The austere and graceful drama Nomadland was the biggest winner at the 93rd Academy Awards on Sunday, capturing Best Picture, Best Director for Chloé Zhao and Best Actress for Frances McDormand.
The victories capped an Oscars ceremony modified for the Covid-19 pandemic, with the ceremony held in front of a pared-down live audience after a year in which the film industry was devastated by cinema closures and delayed movie releases.
Zhao was the first woman of colour and the second woman to win the top directing prize. The awards for Nomadland also marked a triumph for Walt Disney and the Hollywood establishment, as streaming company Netflix missed out on any of the biggest prizes.
McDormand, who starred in Nomadland and co-produced the movie with Zhao, pleaded with viewers to return to cinemas. “Please watch our film on the largest screen possible,” she said.
The Oscars included several historic wins, after years of criticism that the awards did not recognise diversity, most notably during the #OscarsSoWhite campaign in 2015. Yuh-Jung Youn became the first Korean woman to win Best Supporting Actress for her role in Minari, while Daniel Kaluuya won the Best Supporting Actor prize for Judas and the Black Messiah.
The evening’s biggest upset was reserved for the final award, with Anthony Hopkins winning Best Actor for The Father. The prize was widely expected to be awarded posthumously to Chadwick Boseman, who died aged 43 from colon cancer last summer, for his performance in Ma Rainey’s Black Bottom.
Zhao, who was born in Beijing and went to boarding school in the UK, quoted from The Three Character Classic, a Confucian text that is almost universally studied in Chinese school: “This is for anyone who had the faith and the courage to hold on to the goodness in themselves,” she said in her acceptance speech.
But her remarks — and almost all coverage of the Oscars — were censored in China, the world’s biggest film market by revenue. Beijing ordered local media outlets not to cover the event after Do Not Split, a documentary about the 2019 pro-democracy protests in Hong Kong, was nominated for Best short documentary.
Zhao faced a backlash by Chinese nationalists in March after they found a 2013 interview in which she appeared to say “there are lies everywhere” in China. The controversy led to the cancellation of the release of Nomadland in the country.
Actress Regina King opened the ceremony by invoking the verdict in Derek Chauvin’s trial last week.
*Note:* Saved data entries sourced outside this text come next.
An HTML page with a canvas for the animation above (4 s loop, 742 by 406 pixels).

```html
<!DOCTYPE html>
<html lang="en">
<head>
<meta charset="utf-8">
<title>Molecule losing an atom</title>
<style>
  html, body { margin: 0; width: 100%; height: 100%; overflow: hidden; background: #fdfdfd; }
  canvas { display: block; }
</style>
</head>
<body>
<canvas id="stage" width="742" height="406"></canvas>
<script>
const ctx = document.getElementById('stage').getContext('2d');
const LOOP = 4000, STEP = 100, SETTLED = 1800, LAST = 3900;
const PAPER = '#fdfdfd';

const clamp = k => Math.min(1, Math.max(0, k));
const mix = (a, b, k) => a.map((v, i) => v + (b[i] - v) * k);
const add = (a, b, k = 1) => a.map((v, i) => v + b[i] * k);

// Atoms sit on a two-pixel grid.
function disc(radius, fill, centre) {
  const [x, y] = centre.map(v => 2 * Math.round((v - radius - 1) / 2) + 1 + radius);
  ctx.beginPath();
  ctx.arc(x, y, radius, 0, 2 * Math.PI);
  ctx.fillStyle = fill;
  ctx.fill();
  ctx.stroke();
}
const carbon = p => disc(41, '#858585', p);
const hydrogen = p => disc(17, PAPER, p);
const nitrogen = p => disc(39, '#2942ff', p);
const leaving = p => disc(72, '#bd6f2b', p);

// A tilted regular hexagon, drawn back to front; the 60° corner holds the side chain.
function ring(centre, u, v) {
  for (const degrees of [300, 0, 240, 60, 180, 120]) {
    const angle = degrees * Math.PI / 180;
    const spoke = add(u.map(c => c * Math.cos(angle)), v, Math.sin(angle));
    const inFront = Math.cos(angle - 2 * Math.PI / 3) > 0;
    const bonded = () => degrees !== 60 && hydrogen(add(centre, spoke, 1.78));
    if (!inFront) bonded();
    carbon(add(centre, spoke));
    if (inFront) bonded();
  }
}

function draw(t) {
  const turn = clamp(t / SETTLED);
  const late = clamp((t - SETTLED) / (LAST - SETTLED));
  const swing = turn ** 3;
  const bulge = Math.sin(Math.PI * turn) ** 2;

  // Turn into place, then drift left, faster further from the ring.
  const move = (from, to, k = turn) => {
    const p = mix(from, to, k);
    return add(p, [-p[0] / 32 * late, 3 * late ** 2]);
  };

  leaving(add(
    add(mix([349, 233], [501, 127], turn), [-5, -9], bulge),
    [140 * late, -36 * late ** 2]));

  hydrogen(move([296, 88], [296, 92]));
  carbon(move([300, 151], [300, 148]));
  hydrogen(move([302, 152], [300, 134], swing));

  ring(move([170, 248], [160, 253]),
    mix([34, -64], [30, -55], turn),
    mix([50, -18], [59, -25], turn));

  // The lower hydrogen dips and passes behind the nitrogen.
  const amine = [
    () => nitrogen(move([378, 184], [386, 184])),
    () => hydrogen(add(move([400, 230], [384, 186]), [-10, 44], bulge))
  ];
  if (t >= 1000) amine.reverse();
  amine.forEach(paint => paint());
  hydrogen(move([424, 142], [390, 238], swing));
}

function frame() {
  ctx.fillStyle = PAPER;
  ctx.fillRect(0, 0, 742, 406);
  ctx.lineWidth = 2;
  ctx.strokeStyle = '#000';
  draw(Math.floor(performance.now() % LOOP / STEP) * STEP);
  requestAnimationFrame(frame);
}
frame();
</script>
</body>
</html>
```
The former Minneapolis police officer was convicted of three charges in the murder of George Floyd, an incident that set off global protests over racial injustice. “If things had gone differently in Minneapolis I might have traded in my heels for marching boots,” she said.
Mia Neal, who became the first black woman to win the Oscar for Best Makeup and Hairstyling for Ma Rainey’s Black Bottom, said: “one day it won’t be unusual, it won’t be groundbreaking, it will just be normal”.
The evening was a disappointment for Netflix, however, which fell short in the top categories.
The streaming giant has long sought a Best Picture award, and entered Sunday’s ceremony with two candidates: Mank, which earned the most overall nominations at 10, and The Trial of the Chicago 7. The former, a black-and-white homage to old Hollywood, earned honours for cinematography and production design.
It remained unclear if consumers will opt to watch feature films through streaming services or return to cinemas as the pandemic eventually eases. Ted Sarandos, Netflix co-chief executive, told analysts last week that the company was “not really changing the way we make films for the way people watch film”.
The Oscars ceremony, as with the music industry’s Grammy Awards last month, took a sharp departure from tradition. The event took place at a makeshift stage at Los Angeles’s Union Station and the broadcast largely eschewed the replays of movie clips and soaring music performances from nominees typical in previous years.
Ratings for the Oscars will not be available until later in the week but pandemic-era awards shows and prominent sporting championships, including the Grammys and the Super Bowl, have fallen to historic lows.